On the wall upfront, radar operators interpret data and chalk the flight paths of the attackers and the defenders on a glass curtain. The attackers are flying over the Himalayas in Arunachal Pradesh. In the drill, the controllers guide the interceptors — MiG-21 defenders from the air force — into an advantageous firing position. The interceptors fire, “kill” two while the two others turn tail and flee.
For all the wargaming that is part of the routine for the air force in the eastern sector, this could well be the beginning of a thaw in Sino-Indian relations. The air force group captain who heads this radar station himself says that for the six months he has been in charge, there has been no hostile intrusion in the airspace in his large sector that spans territories over three nations.
At the air logistics centre in Jorhat, the Eastern Air Command’s largest base for its transport fleet of An-32 aircraft, air traffic controller Squadron Leader Daljeet says this is one of his busiest postings in years. Even as he is speaking, an An-32 is revving up for a sortie to an advanced landing ground in Vijaynagar in Arunachal Pradesh’s Tirap district.

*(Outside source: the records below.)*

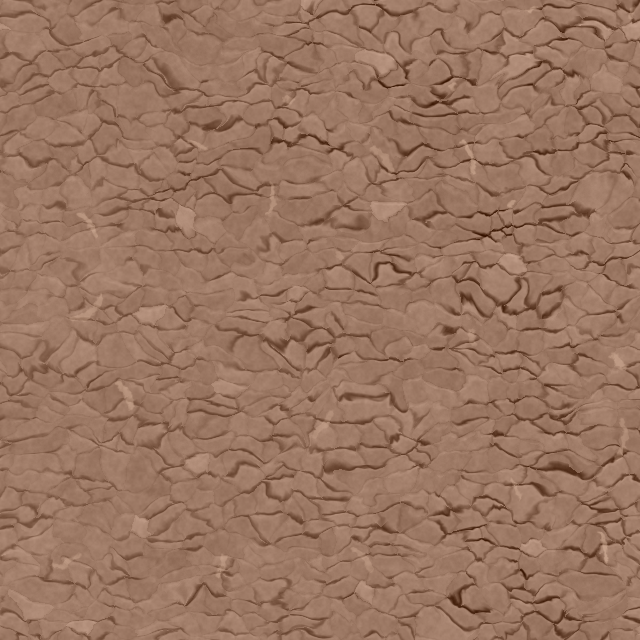
Reproduce this texture procedurally as a three.js fragment shader.

```glsl
// Pressed cork sheet: flattened brown grains, broken dark crevices and pale fibres.
varying vec2 vUv;

const vec3 CORK_BROWN = vec3(0.618, 0.478, 0.398);
const vec3 FIBRE_TAN = vec3(0.77, 0.63, 0.54);
const vec2 GRAINS_PER_SIDE = vec2(27.0, 35.0);
const float FIBRE_GRID = 7.0;

float hash1(vec2 p) {
  vec3 q = fract(vec3(p.xyx) * 0.1031);
  q += dot(q, q.yzx + 33.33);
  return fract((q.x + q.y) * q.z);
}

vec2 hash2(vec2 p) {
  return vec2(hash1(p + 11.7), hash1(p + 73.1));
}

// Smooth value noise, 0 to 1
float softNoise(vec2 p) {
  vec2 cell = floor(p);
  vec2 f = fract(p);
  f = f * f * (3.0 - 2.0 * f);
  float low = mix(hash1(cell), hash1(cell + vec2(1.0, 0.0)), f.x);
  float high = mix(hash1(cell + vec2(0.0, 1.0)), hash1(cell + 1.0), f.x);
  return mix(low, high, f.y);
}

float layeredNoise(vec2 p) {
  return 0.55 * softNoise(p) + 0.3 * softNoise(p * 2.1 + 17.0) + 0.15 * softNoise(p * 4.3 + 41.0);
}

vec2 warp(vec2 p, float frequency, float amount) {
  vec2 shift = vec2(layeredNoise(p * frequency), layeredNoise(p * frequency + 57.0));
  return p + amount * (shift - 0.5);
}

// Cellular noise: x = distance to the border, y = upward facing of that border, z = grain id
vec3 grainCell(vec2 p) {
  vec2 home = floor(p);
  vec2 nearest = vec2(0.0);
  vec2 toNearest = vec2(8.0);
  for (int j = -1; j <= 1; j++) {
    for (int i = -1; i <= 1; i++) {
      vec2 cell = home + vec2(float(i), float(j));
      vec2 toSeed = cell + hash2(cell) - p;
      if (dot(toSeed, toSeed) < dot(toNearest, toNearest)) {
        toNearest = toSeed;
        nearest = cell;
      }
    }
  }
  float border = 8.0;
  float facing = 0.0;
  for (int j = -2; j <= 2; j++) {
    for (int i = -2; i <= 2; i++) {
      vec2 cell = nearest + vec2(float(i), float(j));
      vec2 toSeed = cell + hash2(cell) - p;
      vec2 across = toSeed - toNearest;
      if (dot(across, across) > 0.0001) {
        vec2 normal = normalize(across);
        float d = dot(0.5 * (toSeed + toNearest), normal);
        if (d < border) {
          border = d;
          facing = normal.y;
        }
      }
    }
  }
  return vec3(border, facing, hash1(nearest + 5.3));
}

// Coverage of one bent fibre centred at the origin
float fibre(vec2 p, float angle, float halfLength, float width, float bend) {
  float c = cos(angle);
  float s = sin(angle);
  vec2 q = vec2(c * p.x + s * p.y, c * p.y - s * p.x);
  q.x += bend * q.y * q.y;
  float d = length(vec2(q.x, q.y - clamp(q.y, -halfLength, halfLength))) - width;
  return 1.0 - smoothstep(-0.014, 0.014, d);
}

// Scattered fibres, denser toward the right
float fibreLayer(vec2 uv) {
  vec2 p = warp(uv * FIBRE_GRID, 14.0, 0.08);
  vec2 home = floor(p);
  float cover = 0.0;
  for (int j = -1; j <= 1; j++) {
    for (int i = -1; i <= 1; i++) {
      vec2 cell = home + vec2(float(i), float(j));
      float present = step(hash1(cell + 91.0), 0.3 + 0.045 * cell.x);
      float size = hash1(cell + 29.0);
      float angle = 2.4 * (hash1(cell + 47.0) - 0.5);
      float width = mix(0.018, 0.036, hash1(cell + 63.0));
      float shape = fibre(p - cell - hash2(cell + 8.0), angle, 0.02 + 0.2 * size * size, width, 3.0 * (size - 0.5));
      cover = max(cover, present * shape * mix(0.55, 1.0, hash1(cell + 35.0)));
    }
  }
  return cover;
}

void main() {
  // Grains of uneven size with ragged outlines
  vec2 p = warp(warp(vUv * GRAINS_PER_SIDE, 0.35, 2.2), 1.8, 0.5);
  vec3 grain = grainCell(p);

  // Crevices under the grains, broken along their length
  float region = mix(0.65, 1.05, smoothstep(0.1, 0.8, vUv.x + 0.25 * (vUv.y - 0.5)));
  float gaps = smoothstep(0.3, 0.68, layeredNoise(p * 0.85 + 23.0));
  float level = smoothstep(0.15, 0.9, abs(grain.y));
  float reach = mix(0.09, 0.19, smoothstep(-0.2, 0.6, -grain.y)) * (0.6 + 0.6 * gaps);
  float crevice = (1.0 - smoothstep(0.0, reach, grain.x)) * mix(0.22, 1.0, level) * mix(0.12, 1.0, gaps) * region;
  float pit = smoothstep(0.72, 0.85, softNoise(p * 0.55 + 71.0)) * crevice;

  // Lit upper rims, grain tones and fine mottling
  float rim = smoothstep(0.05, 0.14, grain.x) * (1.0 - smoothstep(0.14, 0.32, grain.x)) * smoothstep(0.1, 0.9, grain.y);
  float tone = 0.05 * (grain.z - 0.5) + 0.055 * smoothstep(0.96, 0.99, grain.z);
  tone += 0.06 * (layeredNoise(vUv * 55.0) - 0.5) + 0.07 * (layeredNoise(vUv * 150.0) - 0.5);
  tone += 0.03 * (layeredNoise(vUv * 4.0) - 0.5) + 0.04 * rim * region;
  tone -= 0.27 * crevice + 0.09 * pit;

  vec3 color = CORK_BROWN + vec3(tone);
  color = mix(color, FIBRE_TAN + vec3(0.5 * tone), 0.85 * fibreLayer(vUv));
  gl_FragColor = vec4(color, 1.0);
}
```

Vijaynagar is India’s easternmost settlement. It is surrounded by Myanmar on three sides and not far from China’s Yunnan province. The An-32 has to make a bumpy shortfield landing on the runway. Half the runway is metalled. The other half is of pierced steel plates over which the An-32 bounces before braking to a halt.
The transporters carry food and rations for an Assam Rifles battalion that mans the border outposts. A break in the weather has allowed the aircraft in here after weeks.
Peace and tranquillity on the borders with China is allowing the IAF to carry out more and more “mercy missions” and the defence ministry wants to advertise the fact. Last month, defence minister George Fernandes was on a trip to China and has returned optimistic of being able to resolve border disputes with Beijing in the near future. Prime Minister Vajpayee is meeting the Chinese President today and is expected to visit Beijing in June.
As if to emphasise New Delhi’s willingness to press ahead with confidence-building measures, the ministry of defence released its annual report today, which indicates that its threat perception in the east may be lowered.
“India continues its endeavour to seek a long-term and stable relationship with China and is committed to the process of dialogue to resolve all outstanding differences,” the report notes.
India and China have progressed to exchanging maps on parts of the Line of Actual Control. The report says that “of late, India has commenced some cooperation with armed forces of China”.